> [What the task asks]
Scan the data, and whenever a line contains "rotate", copy it.

> [Provided data]
============

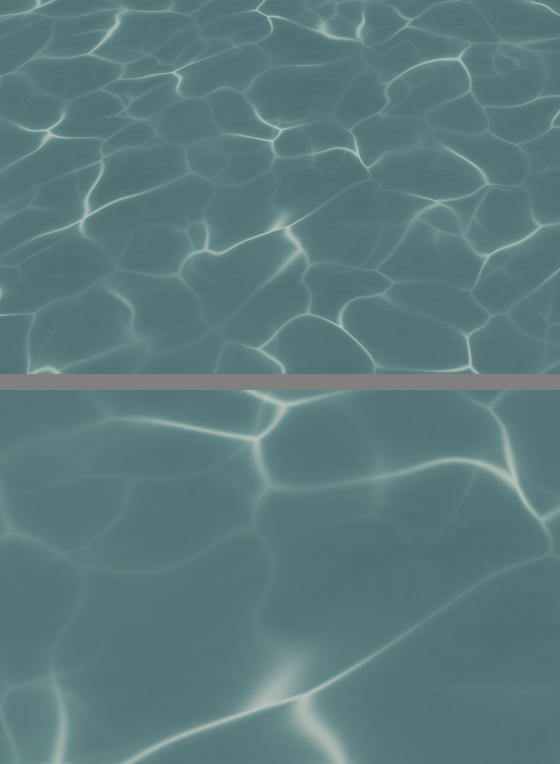
Top, the full canvas; bottom, a detail of the centre.
Give the GLSL for this texture, as a Shadertoy shader.

```glsl
#define CELL_SCALE 3.6
#define PERSPECTIVE 0.36
#define SLANT 0.42
#define WARP 0.17
#define CORE_WIDTH 0.034
#define HALO_WIDTH 0.075
#define DEEP vec3(0.322, 0.443, 0.457)
#define GLOW vec3(0.450, 0.602, 0.595)
#define CREST vec3(0.800, 0.815, 0.770)

mat2 rotate(float a) {
    float c = cos(a), s = sin(a);
    return mat2(c, s, -s, c);
}

vec2 hash2(vec2 p) {
    vec2 q = vec2(dot(p, vec2(127.1, 311.7)), dot(p, vec2(269.5, 183.3)));
    return fract(sin(q) * 43758.55);
}

// Distances to the three nearest cell centres
vec3 cells(vec2 p) {
    vec2 id = floor(p), f = p - id;
    vec3 near = vec3(9.0);
    for (int y = -1; y <= 1; y++)
    for (int x = -1; x <= 1; x++) {
        vec2 o = vec2(x, y);
        float d = length(o + 0.08 + 0.84 * hash2(id + o) - f);
        if (d < near.x) near = vec3(d, near.xy);
        else if (d < near.y) near = vec3(near.x, d, near.y);
        else near.z = min(near.z, d);
    }
    return near;
}

// Layered sines bend the straight cell walls
vec2 warp(vec2 p) {
    float amp = WARP, freq = 2.1;
    for (int i = 0; i < 4; i++) {
        vec2 q = rotate(0.7 + 1.3 * float(i)) * p;
        p += amp * sin(q.yx * freq + vec2(1.3, 4.1) * float(i + 1));
        amp *= 0.5;
        freq *= 1.9;
    }
    return p;
}

// Smooth field, 0 to 1, for the uneven focus of the light
float focus(vec2 p) {
    float a = sin(dot(p, vec2(2.3, 1.1)) + 1.2 * sin(p.y * 1.7));
    float b = sin(dot(p, vec2(-1.4, 2.9)) + 1.4 * sin(p.x * 1.3 + 2.0));
    return smoothstep(-1.5, 1.7, a + b);
}

// Light web: x is the soft halo, y the sharp core
vec2 caustic(vec2 p, float blur) {
    vec3 c = cells(warp(p));
    float wall = c.y - c.x;
    float junction = exp(-(c.z - c.x) / 0.1);
    float strength = focus(p * 1.15);
    float spread = blur * mix(1.6, 0.8, focus(p.yx * 1.4 + 9.0));

    // Halo with faint folds running along the wall
    float halo = exp(-wall / (HALO_WIDTH * spread)) * (0.13 + 0.52 * strength);
    halo += 0.10 * exp(-wall / 0.28) + 0.15 * junction * strength;
    halo += 0.035 * sin(wall * 42.0 + 3.0 * p.x) * exp(-wall / 0.16) * strength;

    float k = wall / (CORE_WIDTH * blur);
    float core = exp(-k * k) * (0.03 + 0.8 * pow(strength, 3.2) + 0.3 * junction * strength);
    return vec2(halo, core);
}

void mainImage(out vec4 fragColor, in vec2 fragCoord) {
    vec2 uv = fragCoord / iResolution.y;
    uv.x -= 0.5 * iResolution.x / iResolution.y;

    // Receding water surface, cells stretched along the slant
    float depth = 1.0 / (1.0 - PERSPECTIVE * uv.y);
    vec2 p = rotate(-SLANT) * (uv * depth * CELL_SCALE);
    p.y *= 1.4;
    p += vec2(7.3, 3.8);

    // Main web and a hazy, broken one crossing it
    vec2 web = caustic(p, depth);
    vec2 veil = caustic(rotate(0.5) * p * 1.35 + 21.0, depth * 1.4);
    float patchy = focus(p * 0.8 + 5.0);
    float haze = web.x + 0.5 * veil.x * patchy;
    float core = 0.68 * web.y + 0.12 * veil.y * patchy;

    // Broad swell and small ripples in the calm water
    vec2 w = warp(p * 1.6);
    haze += 0.04 * sin(w.x * 1.3 + 0.8 * w.y) * sin(w.y * 1.1);
    haze += 0.025 * sin(w.x * 9.0 + 2.0 * sin(w.y * 4.0)) * sin(w.y * 13.0 + w.x * 5.0);
    haze += 0.02 * sin(w.x * 31.0 + 2.0 * sin(w.y * 17.0)) * sin(w.y * 37.0 - w.x * 11.0);

    vec3 colour = mix(DEEP, GLOW, clamp(haze, -0.05, 1.0));
    colour = mix(colour, CREST, clamp(core, 0.0, 0.85));
    fragColor = vec4(colour, 1.0);
}
```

============

> [Result]
mat2 rotate(float a) {
        vec2 q = rotate(0.7 + 1.3 * float(i)) * p;
    vec2 p = rotate(-SLANT) * (uv * depth * CELL_SCALE);
    vec2 veil = caustic(rotate(0.5) * p * 1.35 + 21.0, depth * 1.4);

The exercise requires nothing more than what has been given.